Sometimes cirrhosis is further defined by the size of the nodules (micronodular, macronodular and mixed nodularity); the size of the nodules is partly determined by the toxin, the chronicity of the process and the ability of cells to regenerate. In acute toxic attack the cirrhosis is more likely to be macronodular as the hepatocytes are not constantly being damaged.

You should look up the diseases that can result in cirrhosis. The common ones that we see include chronic alcohol abuse (toxic), hepatitis viruses (infective), iron overload (metabolic), obesity (greed) and idiopathic. These causes indicate the wide range of potential toxins that can damage the liver. Interestingly, despite the varied causes, the end point of all these chronic insults is the same…..cirrhosis.

Each individual will respond differently to the same toxin, partly related to the HLA status, which defines the immune response. In hepatitis B infection, only a small proportion of people are unable to clear the virus. In these cases, the virus becomes incorporated into the hepatocyte genome. Replication involves the virus budding from the hepatocyte cell surface. Viral replication occurs in waves. As the virus is expressed on the surface an immune response is mounted (cell mediated). If you look at these patients you often see fluctuating liver enzyme profiles reflecting this immune response.

In patients with haemochromatosis, there is an inability to manage iron. The metal gets deposited in hepatocytes where it slowly becomes toxic. The metal is also deposited in other organs. Do you know what other organs are effected by haemochromatosis? Haemochromatosis is important because it is carried by those with Celtic origins and is therefore common in Australia

As in any situation where there is chronic inflammation and damage, the liver can undergo malignant change. The primary carcinoma of the liver is called a hepatocellular carcinoma (HCC). These are more common in patients with chronic viral infections, and any chronic toxic situation. Primary tumours of the bile duct radicals are called cholangiocarcinomasMetastasis to the liver is common, particularly from the gastrointestinal tract. This is due to the fact that it ‘filters’ much of the blood from the gastrointestinal system.

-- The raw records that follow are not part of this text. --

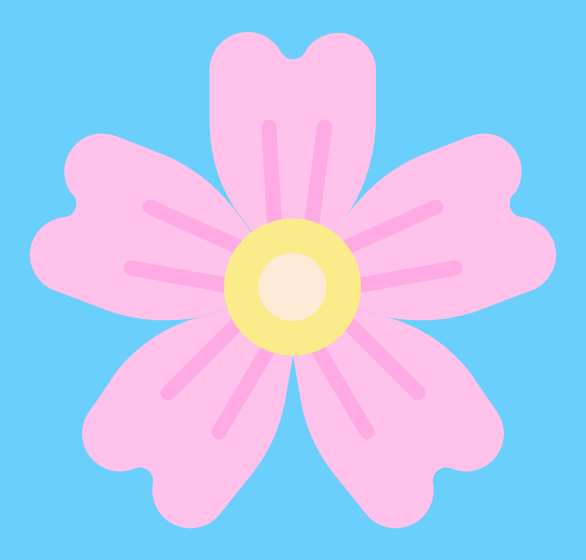
<!DOCTYPE html>
<html lang="en">
<head>
<meta charset="utf-8">
<title>Pink blossom</title>
<style>
:root {
  --sky: #6bcffb;
  --petal: #ffc2ea;
  --vein: #ffaae2;
  --pollen: #faec8b;
  --heart: #feebd7;
}
html, body { margin: 0; height: 100%; overflow: hidden; background: var(--sky); }
.blossom { display: block; width: 586px; height: 560px; background: var(--sky); }
.petal { fill: var(--petal); }
.vein { fill: none; stroke: var(--vein); stroke-width: 15; stroke-linecap: round; }
.pollen { fill: var(--pollen); }
.heart { fill: var(--heart); }
</style>
</head>
<body>
<svg class="blossom" viewBox="0 0 586 560" role="img" aria-label="Pink five-petalled flower on a blue background">
  <defs>
    <g id="side-petals">
      <path class="petal" d="M293 287L345 218C365 190 390 168 424 154L470 136A38 38 0 0 1 515 193A13.5 13.5 0 0 0 521 217A38 38 0 0 1 530 291L480 310C450 321 417 323 386 317Z"/>
      <path class="petal" d="M293 287L386 317C420 326 447 344 469 371L495 409A38 38 0 0 1 450 468A13.5 13.5 0 0 0 433 483A38 38 0 0 1 366 514L334 474C312 446 303 418 299 390L293 356Z"/>
      <path class="vein" d="M436 207L340 250M455 268L355 286M418 393L343 318M367 432L316 346"/>
    </g>
  </defs>
  <path class="petal" d="M293 287L238 213C219 186 209 155 209.5 115V69A38 38 0 0 1 281 52A13.5 13.5 0 0 0 305 52A38 38 0 0 1 376 69V115C376 155 365 190 345 218Z"/>
  <path class="vein" d="M269 127L274.5 225M324.500 127L311.500 225"/>
  <use href="#side-petals"/>
  <use href="#side-petals" transform="matrix(-1 0 0 1 586 0)"/>
  <circle class="pollen" cx="292.5" cy="287" r="68.5"/>
  <circle class="heart" cx="292.5" cy="287" r="34"/>
</svg>
</body>
</html>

Some things to think about

To make sure you understand the functions of the liver think about a few of these things;

  • Revise the symptoms and signs of chronic liver failure. Try to group them into functional groups (ie those related to decreased excretion, those related to decreased synthesis etc.).
  • Appreciate the benefits and problems with alcohol intake.
  • Understand the different sorts of infection that can occur in the liver.  Ask yourself why viral infections are more common.
  • Find out which metals can be toxic.  Wilson’s disease is a fascinating condition.
  • It is important to understand the different mechanisms for jaundice (pre-hepatic, hepatic and posthepatic). This becomes very important in the diagnostic process for jaundice.
  • Find out how paracetamol damages the liver…and how overdose is treated.
Answers to above questions

Can you think of any other organs capable of regeneration?

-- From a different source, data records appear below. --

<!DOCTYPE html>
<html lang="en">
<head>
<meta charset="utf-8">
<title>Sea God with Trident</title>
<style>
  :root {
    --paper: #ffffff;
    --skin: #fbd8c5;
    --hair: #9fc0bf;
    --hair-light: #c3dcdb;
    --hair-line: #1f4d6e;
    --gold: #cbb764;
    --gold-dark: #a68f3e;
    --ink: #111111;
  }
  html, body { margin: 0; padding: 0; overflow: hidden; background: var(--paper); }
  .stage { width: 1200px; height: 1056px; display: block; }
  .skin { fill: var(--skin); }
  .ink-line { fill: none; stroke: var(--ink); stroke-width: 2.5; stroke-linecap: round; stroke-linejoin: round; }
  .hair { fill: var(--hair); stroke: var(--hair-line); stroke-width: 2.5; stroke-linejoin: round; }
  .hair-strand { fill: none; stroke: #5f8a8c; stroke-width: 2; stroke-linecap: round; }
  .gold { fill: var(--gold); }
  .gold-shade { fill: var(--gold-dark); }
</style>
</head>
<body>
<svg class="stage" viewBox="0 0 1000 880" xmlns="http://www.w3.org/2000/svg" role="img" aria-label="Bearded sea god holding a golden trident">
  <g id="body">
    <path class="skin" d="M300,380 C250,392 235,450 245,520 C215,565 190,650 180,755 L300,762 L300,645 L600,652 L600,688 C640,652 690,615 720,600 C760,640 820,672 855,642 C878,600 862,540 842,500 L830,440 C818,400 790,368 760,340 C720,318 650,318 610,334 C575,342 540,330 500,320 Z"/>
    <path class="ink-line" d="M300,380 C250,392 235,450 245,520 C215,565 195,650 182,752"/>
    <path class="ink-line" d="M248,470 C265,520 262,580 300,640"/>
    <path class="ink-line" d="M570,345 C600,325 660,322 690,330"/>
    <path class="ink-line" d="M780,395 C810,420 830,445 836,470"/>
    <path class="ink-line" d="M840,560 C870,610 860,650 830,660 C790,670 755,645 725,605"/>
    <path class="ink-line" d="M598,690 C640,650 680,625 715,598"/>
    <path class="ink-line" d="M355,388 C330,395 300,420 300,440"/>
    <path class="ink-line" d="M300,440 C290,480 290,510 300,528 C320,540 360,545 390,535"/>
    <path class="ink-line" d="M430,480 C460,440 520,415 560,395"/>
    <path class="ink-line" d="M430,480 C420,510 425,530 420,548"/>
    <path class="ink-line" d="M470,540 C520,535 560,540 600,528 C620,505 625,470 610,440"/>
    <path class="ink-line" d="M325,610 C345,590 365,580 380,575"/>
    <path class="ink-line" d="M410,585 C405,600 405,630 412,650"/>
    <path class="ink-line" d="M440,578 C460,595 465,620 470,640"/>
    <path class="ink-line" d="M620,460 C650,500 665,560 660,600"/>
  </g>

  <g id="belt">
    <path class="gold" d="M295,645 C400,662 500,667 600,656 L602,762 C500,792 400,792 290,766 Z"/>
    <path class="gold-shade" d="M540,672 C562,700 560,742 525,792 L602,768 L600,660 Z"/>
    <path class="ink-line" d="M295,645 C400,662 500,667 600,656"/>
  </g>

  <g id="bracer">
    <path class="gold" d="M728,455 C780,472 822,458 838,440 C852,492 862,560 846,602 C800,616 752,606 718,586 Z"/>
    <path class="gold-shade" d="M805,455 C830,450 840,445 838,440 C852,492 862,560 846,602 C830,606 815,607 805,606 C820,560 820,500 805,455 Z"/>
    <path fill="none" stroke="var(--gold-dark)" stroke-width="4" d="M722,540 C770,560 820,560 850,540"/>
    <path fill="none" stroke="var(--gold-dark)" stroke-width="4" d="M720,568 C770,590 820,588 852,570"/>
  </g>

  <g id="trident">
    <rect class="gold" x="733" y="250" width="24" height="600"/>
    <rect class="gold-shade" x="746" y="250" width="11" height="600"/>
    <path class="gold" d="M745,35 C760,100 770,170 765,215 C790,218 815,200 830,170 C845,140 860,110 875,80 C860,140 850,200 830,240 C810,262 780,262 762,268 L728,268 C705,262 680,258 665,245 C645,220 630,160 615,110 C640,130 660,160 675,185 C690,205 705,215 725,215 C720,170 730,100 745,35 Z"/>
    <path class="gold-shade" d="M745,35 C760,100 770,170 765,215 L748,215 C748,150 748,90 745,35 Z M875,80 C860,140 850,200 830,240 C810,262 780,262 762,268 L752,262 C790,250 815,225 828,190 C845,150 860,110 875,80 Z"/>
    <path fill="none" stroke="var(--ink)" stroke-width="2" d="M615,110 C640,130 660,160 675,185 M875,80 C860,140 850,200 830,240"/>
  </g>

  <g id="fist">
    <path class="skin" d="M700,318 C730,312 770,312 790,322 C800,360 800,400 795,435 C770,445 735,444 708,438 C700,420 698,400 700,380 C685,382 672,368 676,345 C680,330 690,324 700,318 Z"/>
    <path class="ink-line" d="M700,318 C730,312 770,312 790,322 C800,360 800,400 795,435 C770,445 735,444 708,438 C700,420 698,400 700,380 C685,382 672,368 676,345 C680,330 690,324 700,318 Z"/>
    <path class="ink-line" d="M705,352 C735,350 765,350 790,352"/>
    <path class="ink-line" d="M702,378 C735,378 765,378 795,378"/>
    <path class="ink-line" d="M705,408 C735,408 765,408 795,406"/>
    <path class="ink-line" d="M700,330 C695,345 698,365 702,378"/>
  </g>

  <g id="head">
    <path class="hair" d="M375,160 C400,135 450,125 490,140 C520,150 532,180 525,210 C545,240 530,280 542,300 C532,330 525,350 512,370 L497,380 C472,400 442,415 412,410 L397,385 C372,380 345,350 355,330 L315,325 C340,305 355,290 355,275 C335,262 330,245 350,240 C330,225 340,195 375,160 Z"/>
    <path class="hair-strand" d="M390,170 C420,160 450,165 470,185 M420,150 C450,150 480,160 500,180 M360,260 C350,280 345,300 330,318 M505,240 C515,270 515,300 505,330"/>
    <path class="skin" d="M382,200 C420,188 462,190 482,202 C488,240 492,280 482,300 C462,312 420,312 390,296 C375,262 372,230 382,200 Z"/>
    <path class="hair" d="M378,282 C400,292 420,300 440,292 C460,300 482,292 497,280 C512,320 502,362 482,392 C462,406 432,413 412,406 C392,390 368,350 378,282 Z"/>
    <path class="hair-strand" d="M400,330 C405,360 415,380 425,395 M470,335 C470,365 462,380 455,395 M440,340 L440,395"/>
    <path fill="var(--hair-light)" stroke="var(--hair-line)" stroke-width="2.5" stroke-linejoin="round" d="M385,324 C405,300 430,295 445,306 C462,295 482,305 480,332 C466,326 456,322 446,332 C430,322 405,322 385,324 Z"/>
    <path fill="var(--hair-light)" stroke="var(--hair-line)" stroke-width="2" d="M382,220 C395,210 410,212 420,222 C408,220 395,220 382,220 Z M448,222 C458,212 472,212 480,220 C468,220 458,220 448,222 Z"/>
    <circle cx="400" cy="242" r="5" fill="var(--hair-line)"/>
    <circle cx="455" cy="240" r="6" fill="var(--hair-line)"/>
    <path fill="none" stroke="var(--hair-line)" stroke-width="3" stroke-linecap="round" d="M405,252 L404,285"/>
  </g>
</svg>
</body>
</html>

  • The adrenal glands are capable of regeneration.
  • Some consider the skin to be an organ, and this undergoes constant regeneration.

Why are both systemic and portal connections necessary?

  • The hepatic artery delivers oxygenated blood.
  • The portal vein delivers all nutrients/vitamins and minerals/fluid/toxins absorbed from the gastro-intestinal tract.
  • The hepatic vein drains blood from the hepatic parenchyma – this contains all waste products from the gastro-intestinal tract along with various metabolites, some of which have been activated for delivery back into the systemic circulation.
  • Nb – There is no portal artery.

Can you think of any other causes of cirrhosis?

  • As discussed above, the most common causes are alcohol, NASH and chronic viral infection. Comprehensive lists can be found in any basic textbooks or quick google search.

Do you know what other organs are effected by haemochromatosis?

  • Liver – cirrhosis.
  • Pancreas – diabetes.
  • Heart – cardiomyopathy.
  • Joints – arthropathy.
  • Skin – pigmentation of the skin….in fact an old name for the disease was ‘bronze diabetes’.

A/Prof John Pedersen and Dr Andrew Ryan

Comments are closed.

© Copyright TissuPath. All rights reserved 2022